*Required action*
Where a line below includes the word "shade", copy that line.

(Supplied records begins)

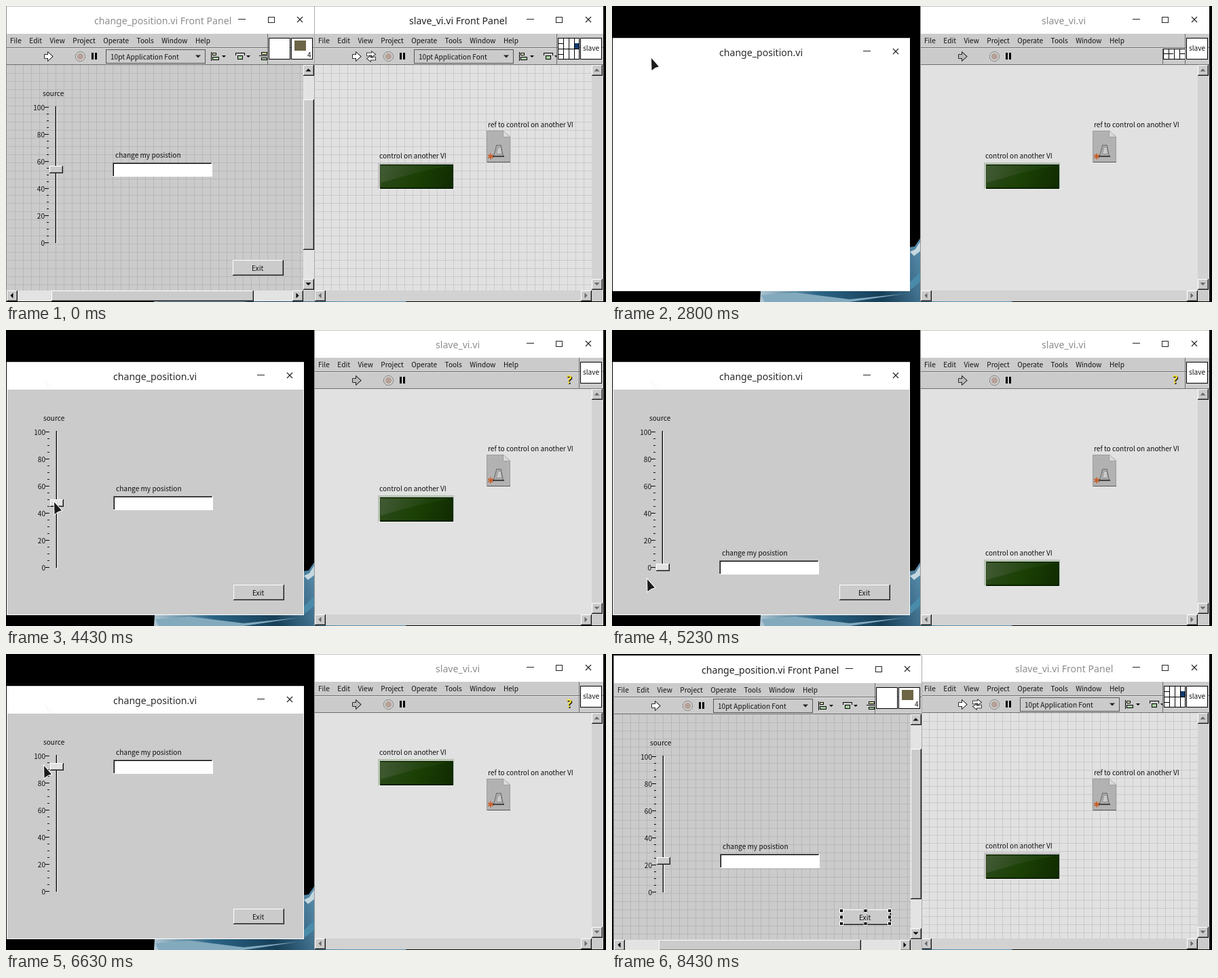
Write an HTML page with a canvas that moves like this. It is 884 by 437 pixels and loops after 9460 ms.

```html
<!DOCTYPE html>
<html lang="en">
<head>
<meta charset="utf-8">
<title>Front panels</title>
<style>
html, body { margin: 0; width: 100%; height: 100%; overflow: hidden; background: #000; }
canvas { display: block; }
</style>
</head>
<body>
<canvas id="stage" width="884" height="437"></canvas>
<script>
const g = document.getElementById('stage').getContext('2d');
const LOOP = 9460, STEP = 200;
const FACE = '#cbcbcb', LINE = '#6e6e6e', INK = '#101010';
const UI = '10.1px "Noto Sans CJK JP", "Noto Sans CJK SC", "Noto Sans", sans-serif';
const TITLE = '14.1px "Noto Sans", sans-serif';
const MENU = ['File', 'Edit', 'View', 'Project', 'Operate', 'Tools', 'Window', 'Help'];

// Phases in ms
const ENTER = 1410, FOCUS = 2200, RUN = 2610, READY = 3010,
  GRAB = 4230, RELEASE = 7230, PRESS = 8030, STOP = 8230, SELECT = 8430;

// Pointer moves: start, end, then where it arrives
const MOVES = [
  [1210, 2400, 57, 76],
  [2810, 3630, 88, 246],
  [3630, 4030, 72, 240],
  [GRAB, 5230, 51, 367],
  [5330, 6230, 55, 109],
  [6230, 6630, 55, 164],
  [6630, RELEASE, 52, 302],
  [RELEASE, 7830, 386, 389]
];

const clamp = (v, lo, hi) => Math.max(lo, Math.min(hi, v));

function ease(p) {
  p = clamp(p, 0, 1);
  return p * p * (3 - 2 * p);
}

function pointerAt(t) {
  let x = 94, y = 118;
  for (const [from, to, nx, ny] of MOVES) {
    const e = ease((t - from) / (to - from));
    x += (nx - x) * e;
    y += (ny - y) * e;
  }
  return [Math.round(x), Math.round(y)];
}

function rect(c, x, y, w, h) { g.fillStyle = c; g.fillRect(x, y, w, h); }

function frame(c, x, y, w, h, fill) {
  if (fill) rect(fill, x, y, w, h);
  g.strokeStyle = c; g.lineWidth = 1;
  g.strokeRect(x + .5, y + .5, w - 1, h - 1);
}

function text(s, x, y, c = INK, font = UI, align = 'left') {
  g.font = font; g.fillStyle = c; g.textAlign = align;
  g.fillText(s, x, y);
}

function path(pts, fill, stroke, width = 1) {
  g.beginPath();
  pts.forEach(([x, y]) => g.lineTo(x, y));
  g.closePath();
  if (stroke) { g.strokeStyle = stroke; g.lineWidth = width; g.stroke(); }
  if (fill) { g.fillStyle = fill; g.fill(); }
}

function shade(x0, y0, x1, y1, ...colours) {
  const fill = g.createLinearGradient(x0, y0, x1, y1);
  colours.forEach((c, i) => fill.addColorStop(i / (colours.length - 1), c));
  return fill;
}

function raised(x, y, w, h, face = FACE) {
  rect('#111', x, y, w, h);
  rect('#fff', x, y, w - 1, h - 1);
  rect('#858585', x + 1, y + 1, w - 2, h - 2);
  rect(face, x + 1, y + 1, w - 3, h - 3);
}

function at(x, y, fn) { g.save(); g.translate(x, y); fn(); g.restore(); }

function windowButtons(y, min, max, close) {
  rect('#222', min, y - 1, 11, 1);
  if (max) frame('#222', max, y - 4, 10, 9);
  g.strokeStyle = '#222'; g.lineWidth = 1.1;
  g.beginPath();
  g.moveTo(close - 4, y - 4); g.lineTo(close + 4, y + 4);
  g.moveTo(close + 4, y - 4); g.lineTo(close - 4, y + 4);
  g.stroke();
}

function triangle(x, y, turn, c, r = 4) {
  at(x, y, () => {
    g.rotate(turn * Math.PI / 2);
    path([[-r, r / 2], [r, r / 2], [0, -r / 2]], c);
  });
}

function scrollbars(right, live) {
  const c = live ? '#000' : '#666', track = live ? '#e3e3e3' : '#d2d2d2', low = 420;
  const arrow = (x, y, turn) => {
    raised(x, y, 16, 16);
    triangle(x + 7.5, y + 7.5, turn, c);
  };
  rect(track, right, 87, 16, low - 87);
  rect(track, 1, low, right - 1, 16);
  rect(FACE, right, low, 16, 16);
  arrow(right, 87, 0);
  arrow(right, low - 17, 2);
  arrow(1, low, 3);
  arrow(right - 16, low, 1);
  if (live) {
    raised(right, 138, 16, 222);
    raised(67, low, 298, 16);
  }
}

function alignIcon(x) {
  rect('#000', x, 68, 1, 13);
  frame('#000', x + 2, 69, 6, 4, '#e6e6b4');
  frame('#000', x + 2, 75, 10, 5, '#a9cfa4');
  triangle(x + 19, 74.5, 2, '#000', 3);
}

function spreadIcon(x) {
  rect('#000', x, 69, 14, 1);
  rect('#000', x, 69, 1, 4);
  rect('#000', x + 13, 69, 1, 4);
  frame('#000', x + 3, 73, 8, 6, '#a9cfa4');
  triangle(x + 19, 74.5, 2, '#000', 3);
}

function repeatIcon() {
  for (const turn of [0, Math.PI]) at(84, 74.5, () => {
    g.rotate(turn);
    path([[-6, -1], [-6, -5], [1, -5], [1, -7], [6, -3], [1, 0], [1, -2], [-3, -2], [-3, -1]], '#fff', '#000', 1.4);
  });
}

function toolbar(width, running, repeat) {
  rect(FACE, 0, 41, width, 46);
  let x = 6;
  for (const item of MENU) {
    text(item, x, 55);
    x += g.measureText(item).width + 11.5;
  }
  rect(LINE, 0, 61, width, 1);
  rect('#e4e4e4', 0, 62, width, 1);
  rect(LINE, 0, 86, width, 1);
  path([[57, 72], [62, 72], [62, 68.5], [68.5, 74.5], [62, 80.5], [62, 77], [57, 77]],
    running ? '#bbb' : '#fff', '#000', 1.6);
  g.beginPath(); g.arc(109.5, 74.5, 7, 0, 7);
  g.fillStyle = '#ddd'; g.fill();
  g.strokeStyle = '#777'; g.lineWidth = 1; g.stroke();
  g.beginPath(); g.arc(109.5, 74.5, 5, 0, 7);
  g.fillStyle = '#b5a198'; g.fill();
  rect('#000', 126, 69, 3, 10);
  rect('#000', 131, 69, 3, 10);
  if (running) return;
  if (repeat) repeatIcon();
  frame('#555', 147, 64, 147, 21);
  text('10pt Application Font', 154, 79);
  triangle(283, 74.5, 2, '#222', 4);
  alignIcon(302);
  spreadIcon(338);
}

function grid(right, c) {
  for (let x = 13; x < right; x += 12) rect(c, x, 87, 1, 333);
  for (let y = 99; y < 420; y += 12) rect(c, 1, y, right - 1, 1);
}

function iconBox(x) { frame('#000', x, 47, 32, 32, '#fff'); }

function connector(x) {
  iconBox(x);
  for (const d of [8, 16, 24]) rect('#000', x + d, 47, 1, 32);
  rect('#000', x, 63, 32, 1);
  rect('#000', x, 55, 8, 1);
  rect('#000', x, 71, 8, 1);
  rect('#123b70', x + 25, 55, 6, 8);
}

function controls(h, { active = false, pressed = false, selected = false }) {
  text('source', 54, 133);
  for (let i = 0; i <= 20; i++) {
    const y = 149 + i * 10, major = i % 4 === 0;
    rect('#000', major ? 57 : 60, y, major ? 6 : 3, 1);
    if (major) text(100 - i * 5, 57, y + 5, INK, UI, 'right');
  }
  rect('#888', 72, 148, 1, 202);
  rect('#000', 73, 148, 1, 202);
  rect('#fff', 74, 149, 1, 202);
  raised(64, h - 5, 20, 11, active ? '#e2e2e2' : FACE);

  text('change my posistion', 161, h - 17);
  rect('#fff', 157, h - 10, 147, 21);
  rect('#777', 157, h - 10, 146, 20);
  rect('#000', 158, h - 9, 144, 19);
  rect('#fff', 159, h - 8, 144, 18);

  if (pressed) frame('#666', 334, 375, 75, 23, FACE);
  else raised(334, 375, 75, 23);
  text('Exit', 362 + pressed, 391 + pressed);
  if (selected) {
    for (let i = 0; i < 9; i++) {
      if (i === 4) continue;
      frame('#fff', 333 + i % 3 * 35.5, 374 + Math.floor(i / 3) * 9.5, 6, 6, '#000');
    }
  }
}

function titleBar(s, x, w, focused) {
  rect('#fff', 0, 0, w, 41);
  rect('#c8c8c8', 0, 0, w, 1);
  text(s, x, 27, focused ? '#222' : '#8e8e8e', TITLE);
}

function editWindow(h, focused, opts) {
  titleBar('change_position.vi Front Panel', 130, 455, focused);
  windowButtons(20, 342, 386, 433);
  rect(FACE, 0, 41, 455, 395);
  toolbar(454, false, false);
  rect('#000', 373, 73, 12, 1);
  frame('#000', 376, 68, 9, 4, '#e6e6b4');
  frame('#000', 376, 76, 9, 4, '#a9cfa4');
  rect(LINE, 385, 41, 1, 45);
  iconBox(387);
  iconBox(420);
  rect('#6d6546', 425, 51, 17, 15);
  text('4', 444, 76);
  grid(438, '#b8b8b8');
  controls(h, opts);
  scrollbars(438, true);
  rect('#888', 0, 0, 1, 436);
  rect('#aaa', 454, 0, 1, 436);
}

function runWindow(h, blank, opts) {
  rect('#fff', 1, 47, 438, 374);
  rect('#d0d0d0', 1, 47, 438, 1);
  text('change_position.vi', 158, 74, '#2b2b2b', TITLE);
  windowButtons(67, 370, 0, 418);
  if (blank) return;
  path([[58, 75], [71, 88], [64, 88]], null, '#f3f3f3');
  rect(FACE, 2, 88, 436, 332);
  at(1, 1, () => controls(h, opts));
}

function led(h, running) {
  text('control on another VI', 96, h - 16);
  rect(running ? '#b9c4b6' : '#c4c4c4', 94, h - 10, 112, 40);
  rect('#f0f0f0', 95, h + 28, 111, 2);
  const x = 97, y = h - 7;
  rect(shade(x, y, x + 108, y + 36, '#2c4a1c', '#1b4004', '#102a02'), x, y, 108, 36);
  path([[x + 1, y + 2], [x + 100, y + 2], [x + 50, y + 13], [x + 1, y + 27]],
    shade(x, y, x + 75, y + 20, '#425a34', '#1c4008'));
  rect('#0b2000', x, y, 108, 1);
  rect('#0b2000', x, y + 34, 108, 2);
}

function refIcon() {
  text('ref to control on another VI', 256, 179);
  path([[254.5, 184.5], [279, 184.5], [288.5, 193], [288.5, 230.5], [254.5, 230.5]], '#b2b2b2', '#8a8a8a');
  path([[279, 184], [288, 193], [279, 193]], '#d8d8d8', '#888');
  rect('#555', 255, 230, 34, 1);
  path([[269, 206], [275, 206], [278, 221], [265, 221]], '#aaa', '#555', 1.5);
  path([[271, 209], [275, 209], [276, 218], [269, 218]], '#c8c8c8', '#777');
  rect('#444', 263, 221, 17, 2);
  g.strokeStyle = '#c95a20'; g.lineWidth = 1.5;
  g.beginPath();
  for (let i = 0; i < 3; i++) {
    const a = Math.PI * (i / 3 + .5), c = Math.cos(a) * 4.5, s = Math.sin(a) * 4.5;
    g.moveTo(260 - c, 222 - s); g.lineTo(260 + c, 222 + s);
  }
  g.stroke();
}

function slaveIcons(running, fresh) {
  if (!running) {
    rect(FACE, 357, 63, 69, 23);
    rect(LINE, 357, 41, 1, 45);
    connector(359);
  } else if (fresh) {
    rect(LINE, 357, 63, 1, 23);
    rect('#000', 358, 63, 32, 16);
    for (let i = 0; i < 4; i++) rect('#fff', 359 + i * 8, 64, 7, 14);
    rect('#000', 358, 70, 15, 1);
    rect('#000', 382, 70, 8, 1);
  } else {
    const font = 'bold 16px "Noto Sans", sans-serif';
    text('?', 373, 80, '#000', font);
    text('?', 372, 79, '#f2dc20', font);
  }
  if (running) rect(LINE, 390, 41, 1, 45);
  iconBox(392);
  text('slave', 408, 66, INK, UI, 'center');
}

function slaveWindow(h, focused, running, fresh) {
  if (running) titleBar('slave_vi.vi', 179, 426, focused);
  else titleBar('slave_vi.vi Front Panel', 140, 426, focused);
  windowButtons(20, 313, 356, 404);
  rect('#e1e1e1', 0, 41, 426, 395);
  toolbar(426, running, true);
  slaveIcons(running, fresh);
  if (!running) grid(409, '#cacaca');
  refIcon();
  led(h, running);
  scrollbars(409, false);
  rect('#999', 0, 0, 1, 436);
}

function wallpaper() {
  rect('#000', 0, 0, 884, 437);
  path([[218, 437], [219, 421], [410, 400], [438, 356], [446, 355], [454, 343], [590, 437]],
    shade(218, 437, 455, 345, '#b4c9d4', '#2b6586', '#173f58', '#5b91b0'));
  path([[439, 363], [447, 359], [454, 348], [454, 362], [445, 369]], '#c5d7df');
  path([[439, 408], [454, 393], [454, 407], [440, 419]], '#4b8baa');
  path([[220, 427], [270, 423], [350, 433], [430, 425], [350, 437], [225, 437]], '#83a9bd');
}

function pointer(x, y) {
  at(x, y, () => path([[1, 1], [12, 13.5], [7, 15], [1.5, 19]], '#1c1c1c', '#fff', 2));
}

function draw(t) {
  const running = t >= RUN && t < STOP, fresh = t < READY;
  const beat = Math.floor((t - 10) / STEP) * STEP + 30;
  const dragged = pointerAt(Math.min(beat, RELEASE))[1] + 1;
  const h = beat < GRAB ? 241 : clamp(dragged, 149, 349);

  wallpaper();
  at(454, 0, () => slaveWindow(h, t < FOCUS, running, fresh));
  if (running) runWindow(h, fresh, { active: beat > GRAB, pressed: t >= PRESS });
  else if (t < RUN) editWindow(h, t >= FOCUS, {});
  else at(2, 2, () => editWindow(h, true, { selected: t >= SELECT }));
  if (t >= ENTER && t < STOP) pointer(...pointerAt(beat));
}

function tick(now) {
  draw(now % LOOP);
  requestAnimationFrame(tick);
}
requestAnimationFrame(tick);
</script>
</body>
</html>
```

(Supplied records ends)

*Problem solution*
function shade(x0, y0, x1, y1, ...colours) {
  rect(shade(x, y, x + 108, y + 36, '#2c4a1c', '#1b4004', '#102a02'), x, y, 108, 36);
    shade(x, y, x + 75, y + 20, '#425a34', '#1c4008'));
    shade(218, 437, 455, 345, '#b4c9d4', '#2b6586', '#173f58', '#5b91b0'));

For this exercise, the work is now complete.